    Marion County Judge/Executive David Daugherty read a proclamation declaring Friday, Aug. 4, as Marion County Little League Softball Day. The court presented certificates to players and coaches of the two Little League Softball All-Star teams.
    In other matters, magistrates:
    • Approve a pauper funeral expense to be paid to Campbell-Dewitt Funeral Home. 

  • Magistrates concerned about ‘hefty’ water rate increase

    Marion County water customers could soon be paying more for their water each month, which wasn’t welcomed news at the Marion County Fiscal Court meeting last week.
    The Lebanon City Council recently approved a rate increase for Lebanon Water Works Company, and the Marion County Water District is Lebanon Water Works’ largest customer. The Marion County Water District is a distribution-only system, and has a 40-year contract with Lebanon Water Works.
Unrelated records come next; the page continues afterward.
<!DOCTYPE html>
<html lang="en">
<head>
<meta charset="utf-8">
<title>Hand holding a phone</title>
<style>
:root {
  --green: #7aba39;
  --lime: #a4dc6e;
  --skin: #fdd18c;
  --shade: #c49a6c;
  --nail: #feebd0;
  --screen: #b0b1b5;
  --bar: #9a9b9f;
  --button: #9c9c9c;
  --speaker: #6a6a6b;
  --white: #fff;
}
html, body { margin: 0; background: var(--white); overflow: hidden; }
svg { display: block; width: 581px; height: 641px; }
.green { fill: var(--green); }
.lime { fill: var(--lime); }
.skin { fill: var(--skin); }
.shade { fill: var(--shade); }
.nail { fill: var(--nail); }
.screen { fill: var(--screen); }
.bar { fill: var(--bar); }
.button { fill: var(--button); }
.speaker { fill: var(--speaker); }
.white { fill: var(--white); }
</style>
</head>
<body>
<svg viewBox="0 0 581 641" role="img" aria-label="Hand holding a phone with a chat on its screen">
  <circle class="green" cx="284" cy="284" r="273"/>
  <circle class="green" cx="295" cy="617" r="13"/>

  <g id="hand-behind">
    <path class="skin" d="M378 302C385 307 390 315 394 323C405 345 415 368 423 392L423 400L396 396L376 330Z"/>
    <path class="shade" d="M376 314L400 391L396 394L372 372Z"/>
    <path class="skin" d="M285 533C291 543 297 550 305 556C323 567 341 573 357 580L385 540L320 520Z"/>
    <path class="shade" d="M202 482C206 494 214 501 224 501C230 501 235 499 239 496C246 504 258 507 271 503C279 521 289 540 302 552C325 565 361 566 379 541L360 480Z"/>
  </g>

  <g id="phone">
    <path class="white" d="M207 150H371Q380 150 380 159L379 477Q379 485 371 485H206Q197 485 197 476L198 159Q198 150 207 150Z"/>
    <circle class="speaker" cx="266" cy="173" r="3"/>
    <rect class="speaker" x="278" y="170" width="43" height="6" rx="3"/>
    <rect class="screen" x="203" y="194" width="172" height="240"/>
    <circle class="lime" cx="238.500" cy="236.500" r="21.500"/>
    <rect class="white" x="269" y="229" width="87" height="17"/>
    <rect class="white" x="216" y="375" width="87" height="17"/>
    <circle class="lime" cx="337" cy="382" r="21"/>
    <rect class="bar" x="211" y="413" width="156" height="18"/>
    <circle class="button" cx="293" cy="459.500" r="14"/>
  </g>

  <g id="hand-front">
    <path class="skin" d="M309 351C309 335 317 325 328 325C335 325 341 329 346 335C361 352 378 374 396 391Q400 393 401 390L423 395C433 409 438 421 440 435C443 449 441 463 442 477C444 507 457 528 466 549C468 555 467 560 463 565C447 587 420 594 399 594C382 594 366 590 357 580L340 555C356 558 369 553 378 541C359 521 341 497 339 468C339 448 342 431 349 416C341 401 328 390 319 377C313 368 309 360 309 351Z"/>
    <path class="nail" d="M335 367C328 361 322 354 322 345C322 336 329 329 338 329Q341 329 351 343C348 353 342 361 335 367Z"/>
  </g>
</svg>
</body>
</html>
  • City approves water rate increase

    Water, better yet, clean water, is something we expect to flow out of our faucets when we turn them on.
    It’s something many of us take for granted.
    That is, until we don’t have it.
    Take the residents of Charlestown, Indiana, for example.
    Charlestown has around 2,900 water customers, many of whom battle with brown water coming out of their faucets. Engineers and city officials attribute the discolored water to manganese build up in the city’s aging pipe system.

  • County to close CD&D landfill soon
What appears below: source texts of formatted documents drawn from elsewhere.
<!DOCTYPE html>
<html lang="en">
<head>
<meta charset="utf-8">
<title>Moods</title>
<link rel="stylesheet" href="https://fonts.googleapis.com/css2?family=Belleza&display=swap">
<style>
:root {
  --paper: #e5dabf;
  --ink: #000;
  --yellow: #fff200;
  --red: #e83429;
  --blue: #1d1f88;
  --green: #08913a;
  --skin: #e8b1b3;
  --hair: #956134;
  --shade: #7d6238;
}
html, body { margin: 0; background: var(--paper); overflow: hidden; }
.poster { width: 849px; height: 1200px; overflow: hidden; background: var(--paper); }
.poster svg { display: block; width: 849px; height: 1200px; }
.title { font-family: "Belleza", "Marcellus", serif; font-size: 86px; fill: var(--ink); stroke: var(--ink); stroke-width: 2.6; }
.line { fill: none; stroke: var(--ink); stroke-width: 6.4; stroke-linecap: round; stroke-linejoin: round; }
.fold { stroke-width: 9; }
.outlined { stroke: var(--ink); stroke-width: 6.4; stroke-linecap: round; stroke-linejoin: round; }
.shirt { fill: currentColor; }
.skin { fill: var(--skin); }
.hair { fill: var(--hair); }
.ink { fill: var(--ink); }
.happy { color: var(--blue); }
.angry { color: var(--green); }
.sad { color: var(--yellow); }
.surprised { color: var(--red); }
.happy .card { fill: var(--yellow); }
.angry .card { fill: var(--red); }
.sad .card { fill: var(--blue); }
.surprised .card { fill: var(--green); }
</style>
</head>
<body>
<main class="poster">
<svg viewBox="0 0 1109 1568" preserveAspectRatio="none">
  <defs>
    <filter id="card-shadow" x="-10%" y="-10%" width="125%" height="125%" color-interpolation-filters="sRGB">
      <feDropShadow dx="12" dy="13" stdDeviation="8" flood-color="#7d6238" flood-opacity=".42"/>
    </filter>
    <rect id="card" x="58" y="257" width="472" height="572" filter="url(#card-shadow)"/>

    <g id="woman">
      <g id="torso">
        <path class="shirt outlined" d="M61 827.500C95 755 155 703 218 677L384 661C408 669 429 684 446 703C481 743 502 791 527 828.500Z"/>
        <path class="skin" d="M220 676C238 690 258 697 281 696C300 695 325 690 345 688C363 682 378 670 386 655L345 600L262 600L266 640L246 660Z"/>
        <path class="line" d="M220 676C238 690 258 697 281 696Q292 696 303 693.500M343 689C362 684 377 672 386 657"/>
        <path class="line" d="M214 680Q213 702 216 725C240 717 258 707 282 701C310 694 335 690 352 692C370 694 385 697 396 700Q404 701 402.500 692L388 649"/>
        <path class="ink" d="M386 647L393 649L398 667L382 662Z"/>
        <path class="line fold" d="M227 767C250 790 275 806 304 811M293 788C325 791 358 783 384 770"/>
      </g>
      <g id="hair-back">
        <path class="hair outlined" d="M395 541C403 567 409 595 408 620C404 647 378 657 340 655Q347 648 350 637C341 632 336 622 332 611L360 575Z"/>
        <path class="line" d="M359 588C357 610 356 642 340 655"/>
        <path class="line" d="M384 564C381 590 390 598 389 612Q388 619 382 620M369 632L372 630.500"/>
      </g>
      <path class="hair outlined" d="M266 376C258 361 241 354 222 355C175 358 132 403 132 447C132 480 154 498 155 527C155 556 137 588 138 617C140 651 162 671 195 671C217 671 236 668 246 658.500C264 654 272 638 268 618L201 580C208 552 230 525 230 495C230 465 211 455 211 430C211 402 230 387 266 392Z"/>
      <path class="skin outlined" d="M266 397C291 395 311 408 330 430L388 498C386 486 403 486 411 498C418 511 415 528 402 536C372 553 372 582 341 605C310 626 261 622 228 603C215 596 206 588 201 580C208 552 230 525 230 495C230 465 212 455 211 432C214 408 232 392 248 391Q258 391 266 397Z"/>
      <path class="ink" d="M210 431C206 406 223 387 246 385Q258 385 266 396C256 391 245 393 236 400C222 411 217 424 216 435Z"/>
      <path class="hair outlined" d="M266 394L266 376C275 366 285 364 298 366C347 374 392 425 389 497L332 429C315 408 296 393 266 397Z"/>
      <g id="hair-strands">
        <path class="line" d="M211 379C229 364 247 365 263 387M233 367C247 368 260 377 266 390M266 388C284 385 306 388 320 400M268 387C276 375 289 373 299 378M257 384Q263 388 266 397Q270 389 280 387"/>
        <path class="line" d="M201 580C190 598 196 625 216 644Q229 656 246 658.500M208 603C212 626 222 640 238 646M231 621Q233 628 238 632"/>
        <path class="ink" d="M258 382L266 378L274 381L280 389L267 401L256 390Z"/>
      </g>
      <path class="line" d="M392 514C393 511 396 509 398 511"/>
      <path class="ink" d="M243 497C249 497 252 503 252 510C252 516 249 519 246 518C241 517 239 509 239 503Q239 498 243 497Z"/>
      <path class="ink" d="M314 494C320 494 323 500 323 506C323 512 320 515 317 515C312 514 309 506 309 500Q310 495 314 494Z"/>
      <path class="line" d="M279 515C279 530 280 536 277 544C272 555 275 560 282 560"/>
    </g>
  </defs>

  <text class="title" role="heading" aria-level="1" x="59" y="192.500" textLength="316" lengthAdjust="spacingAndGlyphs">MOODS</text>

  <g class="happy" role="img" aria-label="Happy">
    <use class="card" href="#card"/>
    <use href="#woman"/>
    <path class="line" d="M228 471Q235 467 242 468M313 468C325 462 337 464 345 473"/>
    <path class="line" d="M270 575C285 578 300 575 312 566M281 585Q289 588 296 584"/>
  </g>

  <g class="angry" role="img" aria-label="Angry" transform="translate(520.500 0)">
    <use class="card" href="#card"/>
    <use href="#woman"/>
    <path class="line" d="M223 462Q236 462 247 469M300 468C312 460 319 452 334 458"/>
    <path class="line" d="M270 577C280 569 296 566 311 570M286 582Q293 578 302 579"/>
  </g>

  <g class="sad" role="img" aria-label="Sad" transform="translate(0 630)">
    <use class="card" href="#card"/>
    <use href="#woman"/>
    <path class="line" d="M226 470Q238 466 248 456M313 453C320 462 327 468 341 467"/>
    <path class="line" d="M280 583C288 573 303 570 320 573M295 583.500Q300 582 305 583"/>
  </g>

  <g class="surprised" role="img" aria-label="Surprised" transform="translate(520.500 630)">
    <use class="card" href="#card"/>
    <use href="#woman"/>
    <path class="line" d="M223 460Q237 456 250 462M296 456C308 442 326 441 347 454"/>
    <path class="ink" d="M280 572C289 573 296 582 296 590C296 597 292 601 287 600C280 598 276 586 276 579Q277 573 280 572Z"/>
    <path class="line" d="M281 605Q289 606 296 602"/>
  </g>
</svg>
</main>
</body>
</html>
    The county’s current CD&D landfill will likely have to be closed by 2018, and the Marion County Fiscal Court will have to decide on a future CD&D site within the next few months. That’s not going to be an easy or cheap task, according to Marion County Solid Waste Coordinator Keith Brock.
    Currently, the county operates a CD&D landfill, which is located at 1034 Adam Hughes Memorial Parkway. It’s located on land leased for $25,000 a year from Nally & Haydon.
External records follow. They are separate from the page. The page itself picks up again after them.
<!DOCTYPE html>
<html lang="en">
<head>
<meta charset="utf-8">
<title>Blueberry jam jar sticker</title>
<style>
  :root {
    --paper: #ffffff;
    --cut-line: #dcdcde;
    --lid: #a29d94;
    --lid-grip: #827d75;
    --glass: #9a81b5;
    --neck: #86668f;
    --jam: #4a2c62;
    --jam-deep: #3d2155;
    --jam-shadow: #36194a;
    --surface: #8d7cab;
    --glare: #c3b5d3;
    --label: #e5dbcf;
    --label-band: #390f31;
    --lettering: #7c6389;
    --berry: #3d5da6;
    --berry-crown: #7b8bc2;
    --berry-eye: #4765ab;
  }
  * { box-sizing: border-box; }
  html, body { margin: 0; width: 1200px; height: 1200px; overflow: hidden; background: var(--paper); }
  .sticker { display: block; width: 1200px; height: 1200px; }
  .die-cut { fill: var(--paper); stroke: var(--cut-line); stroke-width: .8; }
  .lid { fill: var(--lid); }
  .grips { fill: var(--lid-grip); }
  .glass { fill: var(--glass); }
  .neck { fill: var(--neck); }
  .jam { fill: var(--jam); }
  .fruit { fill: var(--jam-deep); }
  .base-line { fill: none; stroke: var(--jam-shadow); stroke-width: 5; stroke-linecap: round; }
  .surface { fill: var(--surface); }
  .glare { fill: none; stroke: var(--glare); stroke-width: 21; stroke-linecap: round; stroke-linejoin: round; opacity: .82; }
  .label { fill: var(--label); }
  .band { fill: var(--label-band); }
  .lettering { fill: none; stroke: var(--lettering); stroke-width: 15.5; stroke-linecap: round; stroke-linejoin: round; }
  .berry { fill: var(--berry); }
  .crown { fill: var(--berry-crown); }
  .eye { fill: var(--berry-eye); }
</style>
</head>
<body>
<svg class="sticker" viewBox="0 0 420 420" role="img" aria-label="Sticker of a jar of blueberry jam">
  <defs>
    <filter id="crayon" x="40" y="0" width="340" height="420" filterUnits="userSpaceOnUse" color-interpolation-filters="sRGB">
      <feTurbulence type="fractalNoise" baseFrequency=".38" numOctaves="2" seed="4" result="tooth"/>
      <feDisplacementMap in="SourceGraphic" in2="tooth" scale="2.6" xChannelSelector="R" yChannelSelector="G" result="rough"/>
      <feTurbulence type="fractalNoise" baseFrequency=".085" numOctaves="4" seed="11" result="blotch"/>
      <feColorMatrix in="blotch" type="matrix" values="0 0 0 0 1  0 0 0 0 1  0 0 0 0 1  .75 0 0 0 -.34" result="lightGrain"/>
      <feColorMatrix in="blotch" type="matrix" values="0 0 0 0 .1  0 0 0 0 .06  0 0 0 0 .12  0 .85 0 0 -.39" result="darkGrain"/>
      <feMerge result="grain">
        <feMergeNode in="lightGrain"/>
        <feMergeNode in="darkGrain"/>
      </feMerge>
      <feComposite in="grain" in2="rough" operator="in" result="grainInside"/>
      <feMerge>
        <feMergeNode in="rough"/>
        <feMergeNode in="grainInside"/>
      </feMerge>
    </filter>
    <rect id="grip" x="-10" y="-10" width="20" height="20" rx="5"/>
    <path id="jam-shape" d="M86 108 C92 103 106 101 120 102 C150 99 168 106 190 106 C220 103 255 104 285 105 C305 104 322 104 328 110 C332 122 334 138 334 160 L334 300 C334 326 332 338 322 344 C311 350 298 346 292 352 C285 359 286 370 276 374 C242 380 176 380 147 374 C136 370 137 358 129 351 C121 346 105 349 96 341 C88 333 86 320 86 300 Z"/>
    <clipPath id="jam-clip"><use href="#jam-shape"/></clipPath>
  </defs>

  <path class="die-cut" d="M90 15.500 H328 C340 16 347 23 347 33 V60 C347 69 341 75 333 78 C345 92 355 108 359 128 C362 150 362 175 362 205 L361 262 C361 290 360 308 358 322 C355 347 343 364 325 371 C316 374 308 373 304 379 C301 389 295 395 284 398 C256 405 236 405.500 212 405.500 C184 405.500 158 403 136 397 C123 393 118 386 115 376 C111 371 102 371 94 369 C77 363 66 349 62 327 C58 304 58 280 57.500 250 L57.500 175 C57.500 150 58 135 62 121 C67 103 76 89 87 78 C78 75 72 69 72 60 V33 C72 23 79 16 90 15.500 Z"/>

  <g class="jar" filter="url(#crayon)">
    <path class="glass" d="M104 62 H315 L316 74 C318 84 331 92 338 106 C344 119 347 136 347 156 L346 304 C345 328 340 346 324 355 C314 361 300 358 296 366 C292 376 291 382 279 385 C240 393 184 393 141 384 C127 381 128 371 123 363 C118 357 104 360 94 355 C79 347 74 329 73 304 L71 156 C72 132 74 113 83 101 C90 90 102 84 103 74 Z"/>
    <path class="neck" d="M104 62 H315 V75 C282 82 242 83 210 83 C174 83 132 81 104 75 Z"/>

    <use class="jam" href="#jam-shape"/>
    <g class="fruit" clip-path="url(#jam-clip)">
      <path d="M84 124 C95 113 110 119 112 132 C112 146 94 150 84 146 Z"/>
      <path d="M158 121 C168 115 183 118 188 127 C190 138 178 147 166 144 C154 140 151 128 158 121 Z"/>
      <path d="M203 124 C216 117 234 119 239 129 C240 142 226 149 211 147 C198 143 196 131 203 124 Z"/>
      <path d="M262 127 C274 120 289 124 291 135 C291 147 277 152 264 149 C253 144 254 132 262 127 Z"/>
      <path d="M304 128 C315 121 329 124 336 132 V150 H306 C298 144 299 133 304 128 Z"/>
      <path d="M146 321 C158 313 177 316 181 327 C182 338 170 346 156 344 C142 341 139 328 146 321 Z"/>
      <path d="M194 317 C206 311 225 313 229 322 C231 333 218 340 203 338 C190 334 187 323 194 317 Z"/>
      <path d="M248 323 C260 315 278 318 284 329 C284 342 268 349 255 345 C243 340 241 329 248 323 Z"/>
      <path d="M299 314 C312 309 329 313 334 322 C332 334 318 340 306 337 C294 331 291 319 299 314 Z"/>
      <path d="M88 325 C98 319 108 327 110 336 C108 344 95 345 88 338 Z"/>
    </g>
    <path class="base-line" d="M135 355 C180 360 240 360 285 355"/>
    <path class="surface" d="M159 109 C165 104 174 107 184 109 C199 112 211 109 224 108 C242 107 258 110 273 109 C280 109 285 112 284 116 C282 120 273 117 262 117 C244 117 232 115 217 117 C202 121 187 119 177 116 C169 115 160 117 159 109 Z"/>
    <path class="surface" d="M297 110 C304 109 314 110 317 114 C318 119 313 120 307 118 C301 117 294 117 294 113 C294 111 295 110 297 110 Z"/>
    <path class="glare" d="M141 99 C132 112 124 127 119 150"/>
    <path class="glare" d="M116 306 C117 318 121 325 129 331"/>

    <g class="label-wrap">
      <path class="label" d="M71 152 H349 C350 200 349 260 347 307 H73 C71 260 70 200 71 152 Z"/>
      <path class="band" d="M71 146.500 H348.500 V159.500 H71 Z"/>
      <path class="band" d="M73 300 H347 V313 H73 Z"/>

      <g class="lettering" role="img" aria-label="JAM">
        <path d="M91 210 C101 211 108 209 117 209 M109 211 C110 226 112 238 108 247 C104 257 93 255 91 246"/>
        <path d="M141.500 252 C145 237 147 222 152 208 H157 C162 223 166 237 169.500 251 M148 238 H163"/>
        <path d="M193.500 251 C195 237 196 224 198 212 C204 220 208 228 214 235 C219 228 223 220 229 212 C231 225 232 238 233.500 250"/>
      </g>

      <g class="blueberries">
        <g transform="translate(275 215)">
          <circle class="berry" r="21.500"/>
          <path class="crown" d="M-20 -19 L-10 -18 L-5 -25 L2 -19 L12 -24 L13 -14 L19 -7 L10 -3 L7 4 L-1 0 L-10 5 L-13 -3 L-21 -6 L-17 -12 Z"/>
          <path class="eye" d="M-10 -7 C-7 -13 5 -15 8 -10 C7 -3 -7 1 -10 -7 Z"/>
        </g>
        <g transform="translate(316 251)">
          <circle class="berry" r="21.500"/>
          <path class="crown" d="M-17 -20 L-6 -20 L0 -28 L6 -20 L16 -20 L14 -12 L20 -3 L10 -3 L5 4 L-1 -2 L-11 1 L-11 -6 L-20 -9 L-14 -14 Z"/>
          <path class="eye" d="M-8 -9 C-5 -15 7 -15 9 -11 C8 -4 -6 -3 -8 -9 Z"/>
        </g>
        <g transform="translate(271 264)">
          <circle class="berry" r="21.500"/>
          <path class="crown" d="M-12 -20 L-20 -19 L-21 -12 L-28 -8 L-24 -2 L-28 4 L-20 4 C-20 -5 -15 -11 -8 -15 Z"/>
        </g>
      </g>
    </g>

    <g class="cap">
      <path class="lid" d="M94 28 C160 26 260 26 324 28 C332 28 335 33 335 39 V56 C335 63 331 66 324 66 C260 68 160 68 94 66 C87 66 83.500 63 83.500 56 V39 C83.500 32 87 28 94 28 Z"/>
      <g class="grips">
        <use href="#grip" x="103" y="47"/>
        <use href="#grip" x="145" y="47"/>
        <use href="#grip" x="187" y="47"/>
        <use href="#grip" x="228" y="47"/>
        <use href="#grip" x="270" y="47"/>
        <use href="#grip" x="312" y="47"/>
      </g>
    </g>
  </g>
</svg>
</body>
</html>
  • ‘We all win when you win’

    Barbara Victoria has watched three of her friends lose their sons to drug addiction this year. One of them died just three weeks ago.
    “I had to go up and put my hand on this young man’s heart who was laying in his casket,” she said. “As a mother, I needed to touch him. It was so profound to me. The people we’re losing are all our sons and daughters. Every one of them is a loss for us.”

  • Lebanon City Council briefs

    The City of Lebanon will be spending $100,000 out of its general fund, along with $109,000 from the state and $295,000 of carryover funds to make road improvements throughout the city in 2017-18. This is the first time the city has ever used money out of its general fund for road work, but it’s greatly needed, according to Lebanon Mayor Gary Crenshaw and Lebanon City Administrator John Thomas.
    Last week, the city council approved a list of roads that need work.
    “The list of streets are certainly some of the worst,” Thomas said.

  • Marion County Fiscal Court briefs

    The Marion County Fiscal Court held its regular monthly meeting on June 15.
    The court was joined by Phyllis Filiatreau on behalf of the Marion County Health District. Filiatreau reported that the health district has approved the 2017 tax rate of 3 cents per $100 of assessed value, which is the same rate as last year. Marion County Judge/Executive David Daugherty reported that the Marion County Health Department surplused a gas generator to the county and it is stored at the David R. Hourigan Government Building.